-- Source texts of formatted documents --
──────────
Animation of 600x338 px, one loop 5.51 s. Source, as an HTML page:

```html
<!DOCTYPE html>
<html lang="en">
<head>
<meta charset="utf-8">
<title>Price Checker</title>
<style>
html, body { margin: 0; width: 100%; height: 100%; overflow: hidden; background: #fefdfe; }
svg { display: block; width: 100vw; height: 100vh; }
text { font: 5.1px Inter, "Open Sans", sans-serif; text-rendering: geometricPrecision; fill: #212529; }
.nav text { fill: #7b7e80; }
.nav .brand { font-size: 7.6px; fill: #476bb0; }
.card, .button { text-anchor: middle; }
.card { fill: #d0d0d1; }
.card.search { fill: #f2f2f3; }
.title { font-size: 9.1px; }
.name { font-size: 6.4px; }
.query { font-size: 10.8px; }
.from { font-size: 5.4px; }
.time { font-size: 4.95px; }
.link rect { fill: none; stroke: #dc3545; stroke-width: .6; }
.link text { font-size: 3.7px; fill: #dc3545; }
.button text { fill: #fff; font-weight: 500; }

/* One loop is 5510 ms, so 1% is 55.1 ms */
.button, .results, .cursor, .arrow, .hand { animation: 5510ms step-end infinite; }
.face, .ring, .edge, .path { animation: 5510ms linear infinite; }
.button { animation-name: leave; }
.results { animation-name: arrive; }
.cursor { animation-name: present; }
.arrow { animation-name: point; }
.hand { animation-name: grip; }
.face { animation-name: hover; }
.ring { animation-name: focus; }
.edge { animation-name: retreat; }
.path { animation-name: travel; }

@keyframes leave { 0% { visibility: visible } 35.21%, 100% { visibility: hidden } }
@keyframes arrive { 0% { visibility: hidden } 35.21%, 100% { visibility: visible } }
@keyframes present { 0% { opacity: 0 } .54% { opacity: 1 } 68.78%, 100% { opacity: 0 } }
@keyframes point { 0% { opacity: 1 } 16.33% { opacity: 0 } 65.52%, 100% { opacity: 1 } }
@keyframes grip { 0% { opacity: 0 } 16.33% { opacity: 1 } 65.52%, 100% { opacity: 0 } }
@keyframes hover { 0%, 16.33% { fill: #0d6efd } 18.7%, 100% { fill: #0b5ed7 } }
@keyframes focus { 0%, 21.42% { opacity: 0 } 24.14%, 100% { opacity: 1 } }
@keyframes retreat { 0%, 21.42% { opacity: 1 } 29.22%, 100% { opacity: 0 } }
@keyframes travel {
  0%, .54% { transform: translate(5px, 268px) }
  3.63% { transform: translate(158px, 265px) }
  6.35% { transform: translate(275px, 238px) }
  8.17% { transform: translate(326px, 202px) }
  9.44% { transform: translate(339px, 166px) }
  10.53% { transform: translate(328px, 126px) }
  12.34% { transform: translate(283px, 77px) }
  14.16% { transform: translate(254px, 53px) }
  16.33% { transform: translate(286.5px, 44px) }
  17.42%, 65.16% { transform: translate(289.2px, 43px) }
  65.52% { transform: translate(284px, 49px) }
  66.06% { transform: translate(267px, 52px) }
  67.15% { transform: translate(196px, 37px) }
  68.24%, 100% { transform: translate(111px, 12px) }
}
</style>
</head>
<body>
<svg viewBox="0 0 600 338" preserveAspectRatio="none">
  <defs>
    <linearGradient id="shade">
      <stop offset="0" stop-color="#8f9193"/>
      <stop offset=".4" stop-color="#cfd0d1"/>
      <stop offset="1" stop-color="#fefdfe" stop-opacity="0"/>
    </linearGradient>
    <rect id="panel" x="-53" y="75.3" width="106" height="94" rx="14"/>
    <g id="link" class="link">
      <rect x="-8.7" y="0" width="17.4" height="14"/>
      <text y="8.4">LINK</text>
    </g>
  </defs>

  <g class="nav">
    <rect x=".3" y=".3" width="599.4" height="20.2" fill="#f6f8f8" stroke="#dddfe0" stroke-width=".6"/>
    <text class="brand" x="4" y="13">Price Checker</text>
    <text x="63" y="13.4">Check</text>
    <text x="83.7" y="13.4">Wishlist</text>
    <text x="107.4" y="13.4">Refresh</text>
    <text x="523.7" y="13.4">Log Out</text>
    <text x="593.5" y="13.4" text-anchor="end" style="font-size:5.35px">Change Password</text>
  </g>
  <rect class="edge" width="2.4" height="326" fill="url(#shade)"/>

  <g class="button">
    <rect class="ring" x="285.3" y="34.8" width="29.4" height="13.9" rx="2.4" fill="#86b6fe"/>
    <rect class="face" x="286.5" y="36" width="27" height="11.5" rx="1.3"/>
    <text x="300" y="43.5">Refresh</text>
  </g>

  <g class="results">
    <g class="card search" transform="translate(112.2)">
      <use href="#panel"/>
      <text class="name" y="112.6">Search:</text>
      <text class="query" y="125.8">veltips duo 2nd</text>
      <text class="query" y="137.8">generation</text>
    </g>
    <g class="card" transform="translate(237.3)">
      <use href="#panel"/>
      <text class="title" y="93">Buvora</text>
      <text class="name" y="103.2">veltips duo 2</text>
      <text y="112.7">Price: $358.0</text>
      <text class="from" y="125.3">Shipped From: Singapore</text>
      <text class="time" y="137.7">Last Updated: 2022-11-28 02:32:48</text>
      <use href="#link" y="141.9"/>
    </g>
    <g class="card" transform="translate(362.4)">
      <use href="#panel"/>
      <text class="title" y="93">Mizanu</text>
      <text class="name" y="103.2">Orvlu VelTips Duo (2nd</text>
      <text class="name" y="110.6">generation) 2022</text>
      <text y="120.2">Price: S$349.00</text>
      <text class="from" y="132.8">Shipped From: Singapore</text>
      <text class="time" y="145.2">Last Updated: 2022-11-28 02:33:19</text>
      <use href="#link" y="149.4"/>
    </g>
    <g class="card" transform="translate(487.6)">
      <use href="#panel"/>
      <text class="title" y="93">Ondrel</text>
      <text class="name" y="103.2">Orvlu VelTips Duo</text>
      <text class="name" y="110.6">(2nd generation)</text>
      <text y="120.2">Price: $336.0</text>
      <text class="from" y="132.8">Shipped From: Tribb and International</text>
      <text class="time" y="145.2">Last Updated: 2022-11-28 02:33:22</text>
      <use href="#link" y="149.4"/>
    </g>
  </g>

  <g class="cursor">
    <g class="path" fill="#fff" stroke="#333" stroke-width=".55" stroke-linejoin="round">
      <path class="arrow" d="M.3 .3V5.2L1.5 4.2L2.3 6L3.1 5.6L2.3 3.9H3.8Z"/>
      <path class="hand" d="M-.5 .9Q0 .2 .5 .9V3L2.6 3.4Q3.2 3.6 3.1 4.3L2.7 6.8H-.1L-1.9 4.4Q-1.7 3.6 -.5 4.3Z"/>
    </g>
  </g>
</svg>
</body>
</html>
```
──────────
-- Task statement --
Each line above that contains "size" must be copied out.

-- Written response --
.nav .brand { font-size: 7.6px; fill: #476bb0; }
.title { font-size: 9.1px; }
.name { font-size: 6.4px; }
.query { font-size: 10.8px; }
.from { font-size: 5.4px; }
.time { font-size: 4.95px; }
.link text { font-size: 3.7px; fill: #dc3545; }
    <text x="593.5" y="13.4" text-anchor="end" style="font-size:5.35px">Change Password</text>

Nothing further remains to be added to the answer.